----- WORKING DATA -----

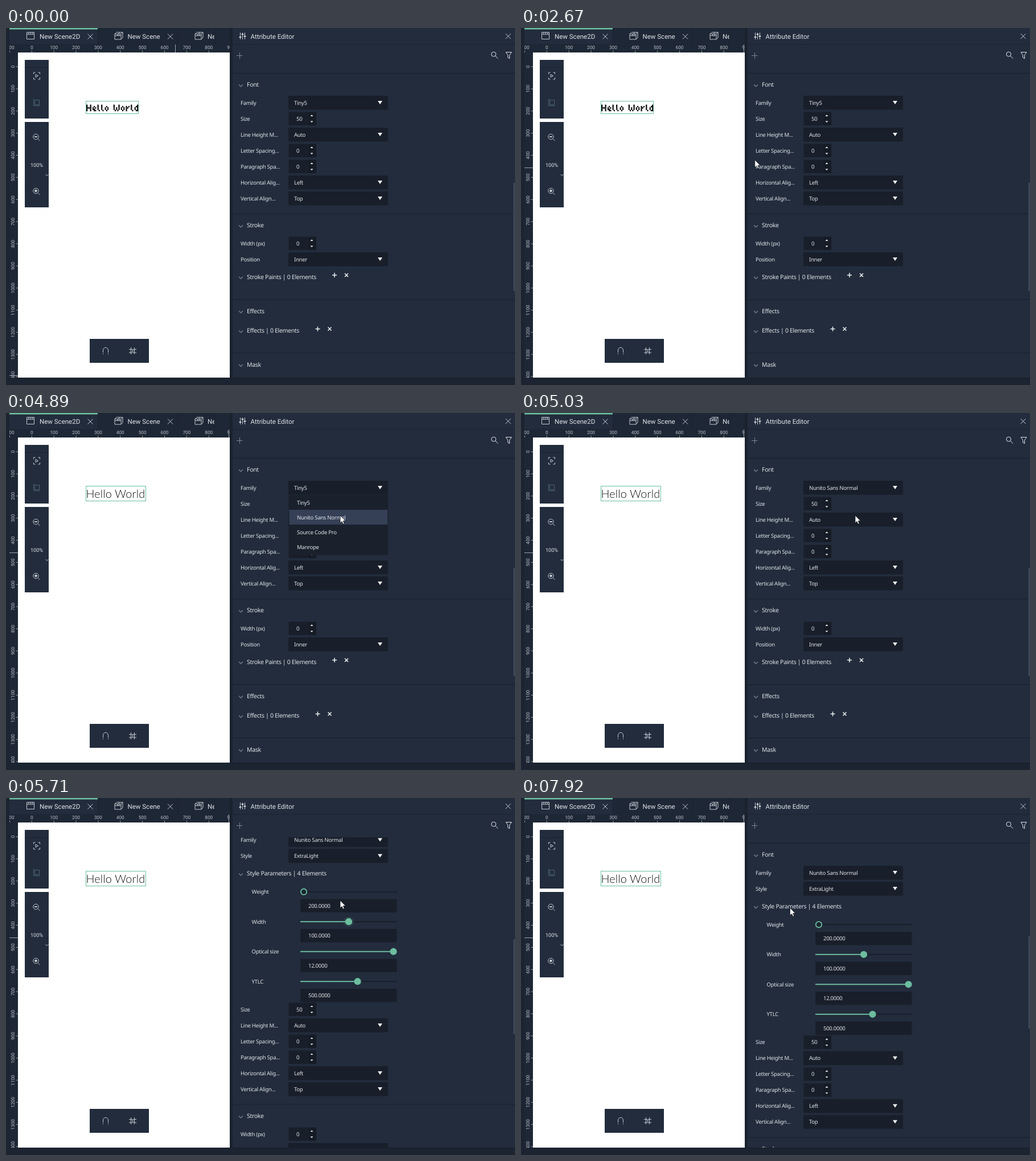
An HTML page that plays this animation: 894x627 px, repeating every 8 s.

```html
<!DOCTYPE html>
<html lang="en">
<head>
<meta charset="utf-8">
<title>Attribute Editor</title>
<style>
html, body { margin: 0; width: 100%; height: 100%; overflow: hidden; background: #1c2431; }
svg { display: block; width: 894px; height: 627px; }
text { fill: #dfe3e8; white-space: pre; text-rendering: geometricPrecision; }
.ui { font: 9.55px "Noto Sans", "Open Sans", sans-serif; letter-spacing: -.03em; }
.head { font: 10.5px "Noto Sans", "Open Sans", sans-serif; letter-spacing: -.03em; }
.tab { font: 11.5px Roboto, Arial, sans-serif; }
.rule { font: 8.3px Roboto, Arial, sans-serif; fill: #b9c0c9; text-anchor: middle; }
.zoom { font: 9.2px Roboto, Arial, sans-serif; text-anchor: middle; }
.light { font: 300 19.8px Lato, "Open Sans", sans-serif; letter-spacing: .15px; fill: #111; }
.ico { fill: none; stroke: #c3c9d1; stroke-width: 1; }
.white { fill: none; stroke: #eef1f4; stroke-width: 1.5; }
.solid { fill: #f0f2f5; }
.chev { fill: none; stroke: #667180; stroke-width: 1.7; }
.mark { stroke: #9aa3ae; }
.tick { stroke: #8d96a2; }
</style>
</head>
<body>
<svg id="stage" viewBox="0 0 894 627">
  <defs>
    <clipPath id="paneClip"><rect x="398" y="69" width="496" height="545"/></clipPath>
    <clipPath id="topClip"><rect x="6" y="28" width="387" height="15"/></clipPath>
    <clipPath id="sideClip"><rect x="6" y="43" width="15" height="571"/></clipPath>
    <clipPath id="tabClip"><rect x="304" y="0" width="62" height="28"/></clipPath>
    <g id="scene" class="ico">
      <path d="M-7 -3.500H4V6H-7ZM-7 -.500H4M-7 -3.500L-4 -6.500H7L4 -3.500M7 -6.500V3L4 6M-3 -.500L-1.500 -3.500M0 -.500L1.500 -3.500M-1 -3.500L2 -6.500"/>
    </g>
    <path id="cross" class="ico" d="M-4.500 -4.500L4.500 4.500M4.500 -4.500L-4.500 4.500"/>
    <g id="lens" class="ico"><circle r="4.700"/><path d="M3.500 3.500L7 7"/></g>
  </defs>

  <rect width="894" height="627" fill="#1c2431"/>
  <rect x="6" width="387" height="614" fill="#1e2735"/>
  <rect x="6" width="155" height="28" fill="#222c3c"/>
  <rect x="6" width="155" height="2.500" fill="#6cbe9f"/>
  <path d="M161.500 0V28M301.500 0V28M366.500 0V28" stroke="#1a212d"/>
  <g class="ico"><path d="M36.500 7.500H49.500V19.500H36.500ZM36.500 11H49.500M39 11L40.500 7.500M42.500 11L44 7.500M46 11L47.500 7.500"/></g>
  <use href="#scene" x="198" y="14"/><use href="#scene" x="339" y="14"/>
  <text class="tab" x="59" y="18.500">New Scene2D</text>
  <text class="tab" x="213.500" y="18.500">New Scene</text>
  <text class="tab" x="354" y="18.500" clip-path="url(#tabClip)">New Scene</text>
  <use href="#cross" x="148" y="15"/><use href="#cross" x="288.500" y="15"/>
  <rect x="21" y="43" width="372" height="571" fill="#fff"/>
  <g id="top" clip-path="url(#topClip)"></g>
  <g id="side" clip-path="url(#sideClip)"></g>
  <path id="markX" class="mark" d="M.500 29V43"/>
  <path id="markY" class="mark" d="M6 .500H21"/>

  <g fill="#222c3c">
    <rect x="33" y="56" width="42" height="103"/>
    <rect x="33" y="165" width="42" height="150"/>
    <rect x="147" y="546" width="104" height="42"/>
  </g>
  <path d="M33 69.500H75" stroke="#1b2330"/>
  <path class="ico" d="M48.500 81V78H51.500M56.500 78H59.500V81M59.500 87V90H56.500M51.500 90H48.500V87M52 81.500L56.500 84L52 86.500Z"/>
  <path class="ico" style="stroke:#4b666f" d="M48.500 124V136.500H60M50.500 126.500H58.500V134.500H50.500Z"/>
  <use href="#lens" x="52.500" y="191"/><path class="white" d="M50 191H55"/>
  <text class="zoom" x="54" y="243.500">100%</text>
  <path class="ico" d="M69.500 257L72 259.500L74.500 257"/>
  <use href="#lens" x="52.500" y="286"/><path class="white" d="M50 286H55M52.500 283.500V288.500"/>
  <path class="ico" d="M170.500 570V566A4.500 4.800 0 0 1 179.500 566V570M170.500 571.500V573M179.500 571.500V573"/>
  <path class="ico" d="M219.500 561V573M225.500 561V573M216 564.500H229M216 570H229"/><circle cx="222.500" cy="567.200" r="1" fill="#fff"/>

  <g id="pixel" role="img" aria-label="Hello World"><rect x="140.500" y="128.500" width="92" height="22" fill="none" stroke="#6cbe9f"/></g>
  <g id="thin"><rect x="140.500" y="128.500" width="105" height="26" fill="none" stroke="#6cbe9f"/><text class="light" x="140.500" y="149">Hello World</text></g>

  <rect x="393" width="5" height="614" fill="#1a222e"/>
  <rect x="398" width="496" height="614" fill="#222c3c"/>
  <g id="pane" clip-path="url(#paneClip)"></g>
  <rect x="398" y="28" width="496" height="1.500" fill="#1d2532"/>
  <path class="ico" d="M411.500 8V20M415.500 8V20M419.500 8V20"/>
  <path class="white" d="M409.500 16H413.500M413.500 11H417.500M417.500 14.500H421.500"/>
  <text class="tab" x="429.500" y="18.500">Attribute Editor</text>
  <use href="#cross" x="882" y="14.500"/>
  <path class="ico" style="stroke:#7b8592" d="M405 48.500H415.500M410.500 43V54"/>
  <g class="ico" style="stroke:#e1e5ea"><circle cx="856.500" cy="46" r="4"/><path d="M859.500 49L864 53.500M878 42.500H888L884.500 47.500V53.500L881.500 52V47.500Z"/></g>
  <rect id="bar" x="891" width="3" fill="#3b4558"/>
  <rect y="614" width="894" height="13" fill="#1c2431"/>
  <rect x="398" y="614" width="496" height="1.500" fill="#19202b"/>

  <g id="menu">
    <rect x="497" y="144" width="174" height="105.500" fill="#1a212c"/>
    <rect id="hover" x="497.500" width="172.500" height="26"/>
  </g>
  <path id="arrow" fill="#fff" stroke="#161a20" stroke-width=".8" d="M0 0V13.200L3 10.400L5 15L7.200 14L5.200 9.600H9.300Z"/>
  <path id="beam" fill="none" stroke="#e8ebee" stroke-width="1.100" d="M-3.500 -6H-1L0 -5L1 -6H3.500M0 -5V5M-3.500 6H-1L0 5L1 6H3.500"/>
</svg>
<script>
const $ = id => document.getElementById(id);

function add(parent, tag, attrs, text) {
  const e = document.createElementNS('http://www.w3.org/2000/svg', tag);
  for (const k in attrs) e.setAttribute(k, attrs[k]);
  if (text) e.textContent = text;
  return parent.appendChild(e);
}
const group = parent => add(parent, 'g');
const box = (p, x, y, width, height, fill, rx = 0) => add(p, 'rect', { x, y, width, height, fill, rx });
const label = (p, x, y, s, cls = 'ui') => add(p, 'text', { x, y: y + 3.5, class: cls }, s);
const path = (p, d, cls) => add(p, 'path', { d, class: cls });
const INPUT = '#191f2a', GREEN = '#6cbe9f';

// Rulers
for (let i = -1; i < 15; i++) {
  const x = 45.3 + i * 38.87, y = 68 + i * 38.87;
  add($('top'), 'text', { x, y: 37.3, class: 'rule' }, String(i * 100));
  path($('top'), `M${x} 39.500V43`, 'tick');
  add($('side'), 'text', { transform: `translate(14.7 ${y}) rotate(-90)`, class: 'rule' }, String(i * 100));
  path($('side'), `M17.500 ${y}H21`, 'tick');
}

// Pixel lettering
const GLYPHS = {
  H: '#..# #..# #### #..# #..#', e: '... .#. #.# ##. .##',
  l: '#. #. #. #. .#', o: '... .#. #.# #.# .#.',
  W: '#...# #...# #.#.# #.#.# .#.#.', r: '... #.# ##. #.. #..',
  d: '..# .## #.# #.# .##', ' ': '..'
};
let pen = 141;
const DOT = 2.17;
for (const ch of 'Hello World') {
  const rows = GLYPHS[ch].split(' ');
  rows.forEach((row, r) => [...row].forEach((c, i) => {
    if (c === '#') box($('pixel'), pen + i * DOT, 134.6 + r * 2.3, DOT + .1, 2.4, '#0a0a0a');
  }));
  pen += (rows[0].length + 1) * DOT;
}

// Attribute rows, each placed by its centre line
function section(p, y, title) {
  box(p, 398, y - 21, 496, 2, '#1d2532');
  heading(p, y, title);
}
function heading(p, y, title) {
  path(p, `M409 ${y - .2}L412.500 ${y + 3.3}L416 ${y - .2}`, 'chev');
  label(p, 423, y + .3, title, 'head');
}
function combo(p, y, name, value) {
  label(p, 412, y, name);
  box(p, 496, y - 12, 175, 24.5, INPUT, 1);
  path(p, `M653 ${y - 3}H661L657 ${y + 3}Z`, 'solid');
  return label(p, 506, y, value);
}
function spin(p, y, name, value) {
  label(p, 412, y, name);
  box(p, 496.5, y - 11.5, 34, 23.5, INPUT, 1);
  box(p, 530.5, y - 11.5, 14.5, 23.5, '#161c26', 1);
  label(p, 510, y, value);
  path(p, `M534.500 ${y - 4}H539.500L537 ${y - 6.7}ZM534.500 ${y + 4.5}H539.500L537 ${y + 7}Z`, 'solid');
}
function list(p, y, title, x) {
  heading(p, y, title);
  path(p, `M${x - 4} ${y - 3}H${x + 4}M${x} ${y - 7}V${y + 1}M${x + 18} ${y - 6}L${x + 24} ${y}M${x + 24} ${y - 6}L${x + 18} ${y}`, 'white');
}
function slider(p, y, name, value, x) {
  const caption = label(p, 431.5, y, name);
  box(p, 517, y - 1, 169.5, 2, '#181f2a');
  if (x > 523) box(p, 517, y - 1, x - 517, 2, GREEN);
  const halo = add(p, 'circle', { cx: x, cy: y, r: 9, fill: GREEN, opacity: 0 });
  const knob = add(p, 'circle', { cx: x, cy: y, r: 5.2, fill: x > 523 ? GREEN : '#1c2532', stroke: GREEN, 'stroke-width': 1.8 });
  const field = group(p);
  box(field, 517, y + 12.7, 169.5, 23.5, INPUT, 1);
  label(field, 531, y + 24.5, value);
  return { caption, halo, knob, field };
}

const font = group($('pane')), style = group($('pane')), more = group($('pane')), rest = group($('pane'));
section(font, 99.5, 'Font');
const family = combo(font, 131, 'Family', 'Tiny5');
combo(style, 159, 'Style', 'ExtraLight');
heading(style, 190.3, 'Style Parameters | 4 Elements');
const weight = slider(style, 222.3, 'Weight', '200.0000', 523);
const width = slider(more, 274.8, 'Width', '100.0000', 602);
const optical = slider(more, 327.3, 'Optical size', '12.0000', 680.5);
const ytlc = slider(more, 379.8, 'YTLC', '500.0000', 617.5);
spin(rest, 159, 'Size', '50');
combo(rest, 187, 'Line Height M...', 'Auto');
spin(rest, 215, 'Letter Spacing...', '0');
spin(rest, 243, 'Paragraph Spa...', '0');
combo(rest, 271, 'Horizontal Alig...', 'Left');
combo(rest, 299, 'Vertical Align...', 'Top');
section(rest, 346.5, 'Stroke');
spin(rest, 378, 'Width (px)', '0');
combo(rest, 406, 'Position', 'Inner');
list(rest, 437, 'Stroke Paints | 0 Elements', 577);
section(rest, 497, 'Effects');
list(rest, 531.5, 'Effects | 0 Elements', 547.5);
section(rest, 591, 'Mask');
['Tiny5', 'Nunito Sans Normal', 'Source Code Pro', 'Manrope']
  .forEach((s, i) => label($('menu'), 511, 157 + i * 26, s));

// Screen refreshes: [time, refreshes until the next entry]
const BEATS = [[0, 1], [120, 8], [1050, 1], [1180, 2], [1450, 5], [2120, 1], [2250, 7], [3210, 1],
  [3350, 2], [3740, 1], [3920, 1], [4210, 5], [4890, 2], [5170, 1], [5310, 3], [5710, 4],
  [6300, 1], [6430, 8], [7370, 1], [7520, 3], [7920, 1], [8000, 1]];
// [time, x, y]
const POINTER = [[120, 886, 498], [480, 740, 240], [700, 590, 84], [850, 539, 120], [1050, 588, 135],
  [1180, 545, 150], [1450, 389, 253.5], [1720, 335, 296], [2120, 305, 290], [2385, 340, 272], [2660, 410, 232],
  [3000, 579, 148], [3210, 566, 130], [4210, 566, 134], [4620, 587, 180], [5710, 587, 180],
  [6300, 554, 192], [6900, 430, 200], [7370, 550, 195], [7520, 562, 191], [7920, 472.5, 193]];
const MARKERS = [[1320, 297, 610], [1450, 386, 191], [1720, 350, 268], [2120, 305, 290], [2385, 320, 282], [2660, 391, 245]];
// [time, scroll, bar top, bar height]
const SCROLL = [[5310, 112, 259, 178], [5443, 112, 254, 172], [5710, 57.6, 248, 167], [6300, 0, 243, 162]];

function snap(t) {
  const i = BEATS.findIndex((b, k) => k + 1 === BEATS.length || t < BEATS[k + 1][0]);
  const [from, n] = BEATS[i], step = (BEATS[i + 1][0] - from) / n;
  return from + Math.floor((t - from) / step + 1e-6) * step;
}
function at(keys, t) {
  const i = keys.findIndex(k => k[0] > t);
  if (i === 0) return keys[0].slice(1);
  if (i < 0) return keys[keys.length - 1].slice(1);
  const a = keys[i - 1], b = keys[i], f = (t - a[0]) / (b[0] - a[0]);
  return a.slice(1).map((v, k) => v + (b[k + 1] - v) * f);
}
const show = (e, on) => e.setAttribute('display', on ? 'inline' : 'none');
const move = (e, x, y) => e.setAttribute('transform', `translate(${x} ${y})`);

function draw(ms) {
  const t = snap(ms) + .01;
  const [px, py] = at(POINTER, t), [mx, my] = at(MARKERS, t);
  const typing = t >= 5310 && t < 5440;
  show($('arrow'), t >= 120 && !typing);
  show($('beam'), typing);
  move($('arrow'), px, py);
  move($('beam'), px + 1, py + 1);
  move($('markX'), Math.round(mx), 0);
  move($('markY'), 0, Math.round(my));

  const open = t >= 3540 && t < 5030;
  show($('menu'), open);
  $('menu').setAttribute('opacity', t < 3740 ? .7 : 1);
  $('hover').setAttribute('y', py < 170 ? 144 : 170);
  $('hover').setAttribute('fill', t < 3920 ? '#3c4655' : '#354057');

  const thin = t >= 4754;
  show($('pixel'), !thin);
  show($('thin'), thin);

  // Parameter rows appear squeezed, then unfold and scroll back
  const full = t >= 5170, squeezed = full && t < 5440;
  const [scroll, barY, barH] = full ? at(SCROLL, t) : [0, 272, 190];
  const lost = !squeezed ? 0 : t < 5310 ? 53 : 49;
  family.textContent = t < 5030 ? 'Tiny5' : 'Nunito Sans Normal';
  show(style, full);
  show(more, full);
  move(font, 0, -scroll);
  move(style, 0, -scroll);
  move(more, 0, -scroll - lost);
  move(rest, 0, full ? 269.7 - scroll - lost : 0);
  weight.caption.textContent = squeezed ? 'Slider:' : 'Weight';
  show(weight.field, !squeezed);
  for (const s of [width, optical]) s.knob.setAttribute('fill', squeezed ? '#26483f' : GREEN);
  ytlc.halo.setAttribute('opacity', squeezed ? .25 : 0);
  width.halo.setAttribute('opacity', t >= 5440 && t < 5850 ? .12 : 0);
  $('bar').setAttribute('y', barY);
  $('bar').setAttribute('height', barH);
}

const start = performance.now();
function loop() {
  draw((performance.now() - start) % 8000);
  requestAnimationFrame(loop);
}
loop();
</script>
</body>
</html>
```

-----

■ EXERCISE OBJECTIVE
Nothing but a number should be given: the count of lines above in which the word "lens" occurs.

■ ANSWER TO THE EXERCISE
3